» **EXERCISE AIM**
Search the entries below for "rose", and copy each line where it appears.

» **PROVIDED RECORDS**
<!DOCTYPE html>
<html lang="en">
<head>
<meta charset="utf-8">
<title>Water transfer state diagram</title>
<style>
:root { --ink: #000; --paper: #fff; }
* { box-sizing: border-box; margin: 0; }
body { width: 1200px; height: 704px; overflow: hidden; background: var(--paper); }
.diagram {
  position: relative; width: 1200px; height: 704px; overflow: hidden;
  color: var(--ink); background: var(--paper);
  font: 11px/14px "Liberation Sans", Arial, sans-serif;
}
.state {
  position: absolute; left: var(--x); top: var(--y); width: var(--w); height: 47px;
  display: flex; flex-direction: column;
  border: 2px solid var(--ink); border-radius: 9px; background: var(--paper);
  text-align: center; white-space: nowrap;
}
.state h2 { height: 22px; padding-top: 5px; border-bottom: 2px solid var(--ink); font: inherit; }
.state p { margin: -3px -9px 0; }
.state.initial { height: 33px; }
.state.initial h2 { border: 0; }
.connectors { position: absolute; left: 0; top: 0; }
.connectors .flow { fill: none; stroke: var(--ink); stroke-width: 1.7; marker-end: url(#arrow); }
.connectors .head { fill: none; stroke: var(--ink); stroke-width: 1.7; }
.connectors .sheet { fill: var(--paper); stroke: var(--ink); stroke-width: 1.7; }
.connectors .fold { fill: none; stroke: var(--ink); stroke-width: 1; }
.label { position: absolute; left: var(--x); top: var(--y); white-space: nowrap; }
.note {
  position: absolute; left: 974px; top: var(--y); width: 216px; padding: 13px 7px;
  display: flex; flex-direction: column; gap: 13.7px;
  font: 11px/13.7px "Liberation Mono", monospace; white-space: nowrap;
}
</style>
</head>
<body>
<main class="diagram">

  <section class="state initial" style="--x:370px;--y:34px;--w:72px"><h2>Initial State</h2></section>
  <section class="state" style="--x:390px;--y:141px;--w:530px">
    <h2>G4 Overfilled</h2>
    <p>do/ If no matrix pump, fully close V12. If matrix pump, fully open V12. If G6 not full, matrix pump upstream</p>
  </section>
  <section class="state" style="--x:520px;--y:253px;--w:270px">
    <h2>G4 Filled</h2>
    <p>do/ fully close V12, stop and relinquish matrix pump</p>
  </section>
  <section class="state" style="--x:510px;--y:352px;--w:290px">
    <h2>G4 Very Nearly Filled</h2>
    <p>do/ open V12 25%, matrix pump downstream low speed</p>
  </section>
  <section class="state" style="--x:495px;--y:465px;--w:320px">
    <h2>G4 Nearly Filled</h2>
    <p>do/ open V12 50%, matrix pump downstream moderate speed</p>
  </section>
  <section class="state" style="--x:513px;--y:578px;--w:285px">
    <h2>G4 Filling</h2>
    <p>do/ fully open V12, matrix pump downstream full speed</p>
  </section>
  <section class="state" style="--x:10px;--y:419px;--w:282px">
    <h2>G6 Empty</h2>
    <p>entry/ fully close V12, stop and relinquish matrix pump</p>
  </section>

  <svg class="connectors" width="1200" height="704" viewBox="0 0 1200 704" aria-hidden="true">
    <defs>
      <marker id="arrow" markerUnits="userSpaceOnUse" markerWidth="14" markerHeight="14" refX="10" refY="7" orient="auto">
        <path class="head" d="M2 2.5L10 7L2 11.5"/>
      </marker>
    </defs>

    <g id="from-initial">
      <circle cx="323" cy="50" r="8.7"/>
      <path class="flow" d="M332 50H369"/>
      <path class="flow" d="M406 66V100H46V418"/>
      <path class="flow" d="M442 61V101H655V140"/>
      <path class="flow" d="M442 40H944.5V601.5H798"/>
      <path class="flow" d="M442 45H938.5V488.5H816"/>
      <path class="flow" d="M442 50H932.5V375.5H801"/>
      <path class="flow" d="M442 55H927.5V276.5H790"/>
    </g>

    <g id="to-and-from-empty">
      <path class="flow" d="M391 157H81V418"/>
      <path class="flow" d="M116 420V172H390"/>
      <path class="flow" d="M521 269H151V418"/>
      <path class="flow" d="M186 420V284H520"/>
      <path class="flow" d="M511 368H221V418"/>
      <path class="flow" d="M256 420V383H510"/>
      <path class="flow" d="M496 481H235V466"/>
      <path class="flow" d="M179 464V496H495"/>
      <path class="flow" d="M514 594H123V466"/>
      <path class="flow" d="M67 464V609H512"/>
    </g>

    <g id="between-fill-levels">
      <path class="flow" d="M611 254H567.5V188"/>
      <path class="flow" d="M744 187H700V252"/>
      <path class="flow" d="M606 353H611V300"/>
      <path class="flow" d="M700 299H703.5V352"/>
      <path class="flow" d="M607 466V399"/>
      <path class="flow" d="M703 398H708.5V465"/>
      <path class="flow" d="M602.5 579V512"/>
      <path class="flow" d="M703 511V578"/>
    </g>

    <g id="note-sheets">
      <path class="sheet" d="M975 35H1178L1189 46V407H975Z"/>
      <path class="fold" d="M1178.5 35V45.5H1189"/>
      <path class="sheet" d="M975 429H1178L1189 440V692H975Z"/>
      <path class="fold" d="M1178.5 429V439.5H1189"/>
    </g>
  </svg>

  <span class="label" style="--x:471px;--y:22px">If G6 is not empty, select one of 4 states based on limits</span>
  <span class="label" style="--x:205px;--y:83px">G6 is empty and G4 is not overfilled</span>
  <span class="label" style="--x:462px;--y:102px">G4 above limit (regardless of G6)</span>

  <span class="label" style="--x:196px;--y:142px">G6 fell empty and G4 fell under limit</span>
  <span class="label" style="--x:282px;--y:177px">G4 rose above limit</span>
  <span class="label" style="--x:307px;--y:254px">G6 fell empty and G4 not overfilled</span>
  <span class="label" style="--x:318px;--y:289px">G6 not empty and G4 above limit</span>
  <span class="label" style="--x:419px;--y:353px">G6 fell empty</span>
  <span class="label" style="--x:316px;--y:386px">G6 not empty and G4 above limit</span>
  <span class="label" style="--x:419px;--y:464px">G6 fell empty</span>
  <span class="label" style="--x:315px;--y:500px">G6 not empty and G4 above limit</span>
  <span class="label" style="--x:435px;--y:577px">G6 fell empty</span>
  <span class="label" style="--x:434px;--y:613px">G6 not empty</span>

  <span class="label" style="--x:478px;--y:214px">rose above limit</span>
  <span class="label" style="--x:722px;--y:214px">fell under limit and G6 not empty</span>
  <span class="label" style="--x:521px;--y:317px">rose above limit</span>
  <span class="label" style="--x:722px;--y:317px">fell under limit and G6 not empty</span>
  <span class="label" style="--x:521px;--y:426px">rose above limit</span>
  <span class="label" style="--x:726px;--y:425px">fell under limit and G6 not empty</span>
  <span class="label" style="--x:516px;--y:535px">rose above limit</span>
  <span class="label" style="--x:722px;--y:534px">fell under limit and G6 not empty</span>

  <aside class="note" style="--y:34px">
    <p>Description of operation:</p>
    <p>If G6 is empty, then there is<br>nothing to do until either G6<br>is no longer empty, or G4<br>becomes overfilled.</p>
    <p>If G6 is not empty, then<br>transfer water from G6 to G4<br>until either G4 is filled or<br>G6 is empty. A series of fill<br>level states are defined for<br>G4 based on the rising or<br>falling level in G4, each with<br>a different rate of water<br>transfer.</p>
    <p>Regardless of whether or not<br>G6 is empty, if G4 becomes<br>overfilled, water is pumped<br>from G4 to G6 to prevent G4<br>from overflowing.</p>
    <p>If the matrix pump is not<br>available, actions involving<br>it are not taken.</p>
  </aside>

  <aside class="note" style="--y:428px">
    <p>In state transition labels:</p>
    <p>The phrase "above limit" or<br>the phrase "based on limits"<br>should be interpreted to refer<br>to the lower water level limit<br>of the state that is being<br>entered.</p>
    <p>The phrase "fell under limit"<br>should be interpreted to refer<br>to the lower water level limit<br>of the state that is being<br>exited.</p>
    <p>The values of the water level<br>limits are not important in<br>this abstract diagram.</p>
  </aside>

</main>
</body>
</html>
==
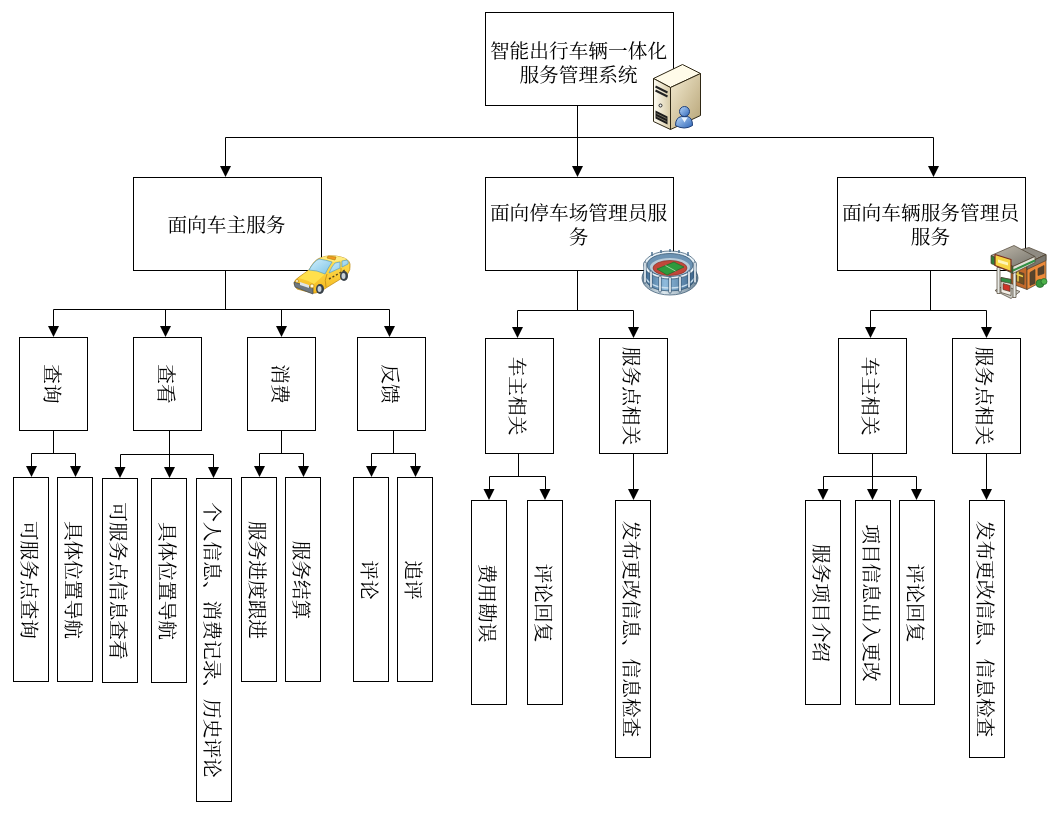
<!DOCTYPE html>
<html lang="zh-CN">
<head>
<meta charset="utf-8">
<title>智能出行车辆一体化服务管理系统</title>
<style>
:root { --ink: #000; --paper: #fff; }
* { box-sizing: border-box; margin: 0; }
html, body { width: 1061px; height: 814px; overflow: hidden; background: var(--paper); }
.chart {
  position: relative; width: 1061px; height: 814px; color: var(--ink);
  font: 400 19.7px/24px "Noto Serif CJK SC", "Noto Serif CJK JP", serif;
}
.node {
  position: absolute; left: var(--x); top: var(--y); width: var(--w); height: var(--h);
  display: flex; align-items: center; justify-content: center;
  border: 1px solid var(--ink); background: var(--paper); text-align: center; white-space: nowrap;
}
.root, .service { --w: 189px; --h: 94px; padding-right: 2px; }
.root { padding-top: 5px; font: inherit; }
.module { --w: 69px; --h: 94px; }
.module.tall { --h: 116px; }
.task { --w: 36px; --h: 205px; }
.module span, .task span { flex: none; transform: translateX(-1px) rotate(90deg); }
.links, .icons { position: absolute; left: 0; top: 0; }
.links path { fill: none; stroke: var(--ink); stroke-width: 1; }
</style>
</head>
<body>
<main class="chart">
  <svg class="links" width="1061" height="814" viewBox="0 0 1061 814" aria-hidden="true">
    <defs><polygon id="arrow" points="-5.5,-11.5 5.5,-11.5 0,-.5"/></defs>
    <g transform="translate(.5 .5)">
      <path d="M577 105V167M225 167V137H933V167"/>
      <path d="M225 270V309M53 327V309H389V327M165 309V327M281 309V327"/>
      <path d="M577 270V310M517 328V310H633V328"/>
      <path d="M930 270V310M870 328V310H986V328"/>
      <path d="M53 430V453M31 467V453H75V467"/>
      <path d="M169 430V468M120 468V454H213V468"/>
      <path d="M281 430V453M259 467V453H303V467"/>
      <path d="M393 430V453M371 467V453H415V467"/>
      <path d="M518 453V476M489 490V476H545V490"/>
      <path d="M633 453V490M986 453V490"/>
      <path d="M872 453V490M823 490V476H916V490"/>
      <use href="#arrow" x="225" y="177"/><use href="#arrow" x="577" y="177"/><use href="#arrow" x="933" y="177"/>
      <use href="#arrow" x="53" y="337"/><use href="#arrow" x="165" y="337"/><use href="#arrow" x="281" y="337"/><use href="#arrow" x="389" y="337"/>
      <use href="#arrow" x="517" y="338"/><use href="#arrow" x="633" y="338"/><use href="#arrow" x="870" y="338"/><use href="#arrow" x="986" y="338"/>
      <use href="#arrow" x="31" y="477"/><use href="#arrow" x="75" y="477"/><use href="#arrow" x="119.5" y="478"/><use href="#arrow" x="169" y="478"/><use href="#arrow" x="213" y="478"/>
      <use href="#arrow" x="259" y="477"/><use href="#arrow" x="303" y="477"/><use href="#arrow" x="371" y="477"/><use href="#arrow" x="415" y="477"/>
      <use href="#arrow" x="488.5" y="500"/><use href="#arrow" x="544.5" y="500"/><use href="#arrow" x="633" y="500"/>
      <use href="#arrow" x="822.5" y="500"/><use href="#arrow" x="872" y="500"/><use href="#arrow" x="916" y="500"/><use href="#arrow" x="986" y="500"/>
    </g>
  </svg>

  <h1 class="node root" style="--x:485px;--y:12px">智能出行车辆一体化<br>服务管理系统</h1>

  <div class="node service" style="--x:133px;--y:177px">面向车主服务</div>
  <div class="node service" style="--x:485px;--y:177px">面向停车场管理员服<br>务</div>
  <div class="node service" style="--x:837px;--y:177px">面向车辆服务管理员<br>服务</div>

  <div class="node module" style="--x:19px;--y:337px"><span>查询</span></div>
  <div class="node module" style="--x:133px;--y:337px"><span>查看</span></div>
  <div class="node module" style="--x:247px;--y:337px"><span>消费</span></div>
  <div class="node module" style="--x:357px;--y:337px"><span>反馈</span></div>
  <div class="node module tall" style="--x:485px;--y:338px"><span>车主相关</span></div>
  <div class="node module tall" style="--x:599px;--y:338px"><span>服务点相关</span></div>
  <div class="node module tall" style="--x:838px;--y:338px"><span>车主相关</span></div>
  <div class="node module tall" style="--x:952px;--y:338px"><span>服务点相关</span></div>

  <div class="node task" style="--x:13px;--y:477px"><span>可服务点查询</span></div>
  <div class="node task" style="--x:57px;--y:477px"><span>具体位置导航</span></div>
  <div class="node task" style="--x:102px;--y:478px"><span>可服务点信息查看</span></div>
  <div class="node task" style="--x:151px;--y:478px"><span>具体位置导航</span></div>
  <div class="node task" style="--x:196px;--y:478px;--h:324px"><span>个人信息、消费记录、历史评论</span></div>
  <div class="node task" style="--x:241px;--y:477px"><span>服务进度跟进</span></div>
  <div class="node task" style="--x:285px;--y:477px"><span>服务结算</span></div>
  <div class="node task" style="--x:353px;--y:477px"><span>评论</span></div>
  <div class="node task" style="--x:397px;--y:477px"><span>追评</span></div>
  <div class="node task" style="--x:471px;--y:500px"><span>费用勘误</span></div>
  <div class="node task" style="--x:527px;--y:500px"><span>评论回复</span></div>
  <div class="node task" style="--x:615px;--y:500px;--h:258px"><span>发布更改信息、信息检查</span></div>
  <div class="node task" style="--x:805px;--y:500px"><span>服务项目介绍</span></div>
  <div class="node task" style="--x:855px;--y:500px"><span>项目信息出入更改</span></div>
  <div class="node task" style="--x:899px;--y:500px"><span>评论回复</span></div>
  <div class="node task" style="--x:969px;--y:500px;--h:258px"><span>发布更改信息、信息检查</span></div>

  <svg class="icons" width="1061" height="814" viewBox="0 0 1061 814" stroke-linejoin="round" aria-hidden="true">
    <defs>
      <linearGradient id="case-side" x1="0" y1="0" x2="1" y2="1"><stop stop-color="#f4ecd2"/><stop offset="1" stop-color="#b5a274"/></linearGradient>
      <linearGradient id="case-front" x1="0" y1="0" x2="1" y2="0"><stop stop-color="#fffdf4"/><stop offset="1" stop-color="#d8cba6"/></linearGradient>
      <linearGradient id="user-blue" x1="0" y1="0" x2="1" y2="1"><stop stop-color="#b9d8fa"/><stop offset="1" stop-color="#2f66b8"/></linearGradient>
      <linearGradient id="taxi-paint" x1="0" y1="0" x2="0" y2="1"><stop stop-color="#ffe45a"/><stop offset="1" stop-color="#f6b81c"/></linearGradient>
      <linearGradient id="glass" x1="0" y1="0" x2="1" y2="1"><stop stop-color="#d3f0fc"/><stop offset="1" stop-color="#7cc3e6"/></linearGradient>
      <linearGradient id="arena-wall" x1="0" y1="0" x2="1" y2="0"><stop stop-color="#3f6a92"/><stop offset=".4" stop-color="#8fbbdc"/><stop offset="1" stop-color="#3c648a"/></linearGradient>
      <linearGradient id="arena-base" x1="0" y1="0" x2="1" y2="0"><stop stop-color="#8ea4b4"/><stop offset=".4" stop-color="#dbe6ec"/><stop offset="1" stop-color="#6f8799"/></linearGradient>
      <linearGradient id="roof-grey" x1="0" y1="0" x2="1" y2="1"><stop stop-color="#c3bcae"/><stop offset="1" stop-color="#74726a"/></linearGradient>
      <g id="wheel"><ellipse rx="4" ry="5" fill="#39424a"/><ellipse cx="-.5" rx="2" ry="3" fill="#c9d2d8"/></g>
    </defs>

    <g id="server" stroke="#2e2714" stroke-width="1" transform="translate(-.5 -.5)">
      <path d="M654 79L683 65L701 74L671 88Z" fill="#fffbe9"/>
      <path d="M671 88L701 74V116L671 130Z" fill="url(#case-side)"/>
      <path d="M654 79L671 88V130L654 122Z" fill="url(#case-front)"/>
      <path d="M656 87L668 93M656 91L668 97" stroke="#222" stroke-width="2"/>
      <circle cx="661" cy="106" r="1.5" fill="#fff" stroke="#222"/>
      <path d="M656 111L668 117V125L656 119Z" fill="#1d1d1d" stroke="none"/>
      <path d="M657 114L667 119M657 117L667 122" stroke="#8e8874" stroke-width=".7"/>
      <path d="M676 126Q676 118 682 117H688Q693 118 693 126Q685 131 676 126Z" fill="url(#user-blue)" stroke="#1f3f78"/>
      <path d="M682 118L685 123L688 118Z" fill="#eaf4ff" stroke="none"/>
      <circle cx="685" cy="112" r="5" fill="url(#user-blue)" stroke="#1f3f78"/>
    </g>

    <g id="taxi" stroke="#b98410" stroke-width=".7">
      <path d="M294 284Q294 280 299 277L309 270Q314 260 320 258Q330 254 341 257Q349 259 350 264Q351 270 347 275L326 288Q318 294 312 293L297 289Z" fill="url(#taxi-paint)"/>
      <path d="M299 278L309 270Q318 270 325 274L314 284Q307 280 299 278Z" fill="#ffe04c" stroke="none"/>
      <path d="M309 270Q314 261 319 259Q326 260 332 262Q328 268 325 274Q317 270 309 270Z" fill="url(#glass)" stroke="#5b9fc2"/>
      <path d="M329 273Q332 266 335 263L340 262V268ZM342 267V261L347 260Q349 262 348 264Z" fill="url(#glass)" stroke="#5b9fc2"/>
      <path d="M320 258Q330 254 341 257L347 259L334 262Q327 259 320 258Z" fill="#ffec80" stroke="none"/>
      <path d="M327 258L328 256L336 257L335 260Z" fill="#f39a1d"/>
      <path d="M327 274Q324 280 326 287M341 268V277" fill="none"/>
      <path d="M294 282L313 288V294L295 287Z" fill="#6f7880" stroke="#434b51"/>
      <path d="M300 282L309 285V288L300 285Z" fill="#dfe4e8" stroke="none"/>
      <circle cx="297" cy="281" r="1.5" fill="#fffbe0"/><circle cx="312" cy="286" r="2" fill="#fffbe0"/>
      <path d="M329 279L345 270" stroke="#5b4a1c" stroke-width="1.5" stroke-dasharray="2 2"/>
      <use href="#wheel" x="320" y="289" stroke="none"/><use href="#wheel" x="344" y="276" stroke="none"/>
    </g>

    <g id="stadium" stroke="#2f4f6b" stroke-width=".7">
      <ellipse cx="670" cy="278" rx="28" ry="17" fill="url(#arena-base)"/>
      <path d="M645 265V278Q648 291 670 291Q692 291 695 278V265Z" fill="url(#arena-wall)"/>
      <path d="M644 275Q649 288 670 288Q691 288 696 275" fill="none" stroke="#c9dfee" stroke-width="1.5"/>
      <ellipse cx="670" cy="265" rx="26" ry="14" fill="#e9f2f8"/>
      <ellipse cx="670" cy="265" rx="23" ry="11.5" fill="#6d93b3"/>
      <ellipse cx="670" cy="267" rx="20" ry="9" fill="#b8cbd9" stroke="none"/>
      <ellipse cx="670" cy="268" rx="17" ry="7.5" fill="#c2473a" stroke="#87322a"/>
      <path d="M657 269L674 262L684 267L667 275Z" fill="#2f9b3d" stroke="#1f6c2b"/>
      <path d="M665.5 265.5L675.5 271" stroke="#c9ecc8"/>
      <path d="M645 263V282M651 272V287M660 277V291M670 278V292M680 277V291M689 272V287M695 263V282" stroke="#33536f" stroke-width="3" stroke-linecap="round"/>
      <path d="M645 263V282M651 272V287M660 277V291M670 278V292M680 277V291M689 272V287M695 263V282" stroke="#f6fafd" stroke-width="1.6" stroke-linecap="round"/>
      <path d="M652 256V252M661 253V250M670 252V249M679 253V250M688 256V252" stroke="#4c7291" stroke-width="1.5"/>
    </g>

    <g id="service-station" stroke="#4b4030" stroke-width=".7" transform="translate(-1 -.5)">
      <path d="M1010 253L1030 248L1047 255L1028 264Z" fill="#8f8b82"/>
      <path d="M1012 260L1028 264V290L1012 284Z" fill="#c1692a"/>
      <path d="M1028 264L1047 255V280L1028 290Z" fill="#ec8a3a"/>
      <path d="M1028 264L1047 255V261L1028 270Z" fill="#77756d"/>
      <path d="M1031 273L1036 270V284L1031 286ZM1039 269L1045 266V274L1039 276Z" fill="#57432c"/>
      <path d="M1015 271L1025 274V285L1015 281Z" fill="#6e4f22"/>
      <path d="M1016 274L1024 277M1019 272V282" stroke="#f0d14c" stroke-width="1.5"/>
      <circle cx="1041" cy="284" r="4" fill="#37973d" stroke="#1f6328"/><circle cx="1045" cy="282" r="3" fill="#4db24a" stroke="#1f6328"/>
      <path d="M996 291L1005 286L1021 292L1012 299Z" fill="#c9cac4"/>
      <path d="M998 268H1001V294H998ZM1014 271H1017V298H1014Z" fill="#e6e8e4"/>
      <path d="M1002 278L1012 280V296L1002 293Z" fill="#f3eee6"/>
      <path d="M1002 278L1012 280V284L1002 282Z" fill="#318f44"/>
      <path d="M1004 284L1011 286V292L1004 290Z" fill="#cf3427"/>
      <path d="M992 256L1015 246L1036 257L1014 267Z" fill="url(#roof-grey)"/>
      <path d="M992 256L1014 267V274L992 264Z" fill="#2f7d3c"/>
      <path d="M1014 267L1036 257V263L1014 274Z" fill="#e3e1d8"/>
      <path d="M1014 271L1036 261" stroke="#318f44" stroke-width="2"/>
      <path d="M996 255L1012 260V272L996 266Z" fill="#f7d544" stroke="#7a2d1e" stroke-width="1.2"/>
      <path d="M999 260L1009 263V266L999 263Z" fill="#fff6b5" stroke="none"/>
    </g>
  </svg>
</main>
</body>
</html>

» **WRITTEN SOLUTION**
  <span class="label" style="--x:282px;--y:177px">G4 rose above limit</span>
  <span class="label" style="--x:478px;--y:214px">rose above limit</span>
  <span class="label" style="--x:521px;--y:317px">rose above limit</span>
  <span class="label" style="--x:521px;--y:426px">rose above limit</span>
  <span class="label" style="--x:516px;--y:535px">rose above limit</span>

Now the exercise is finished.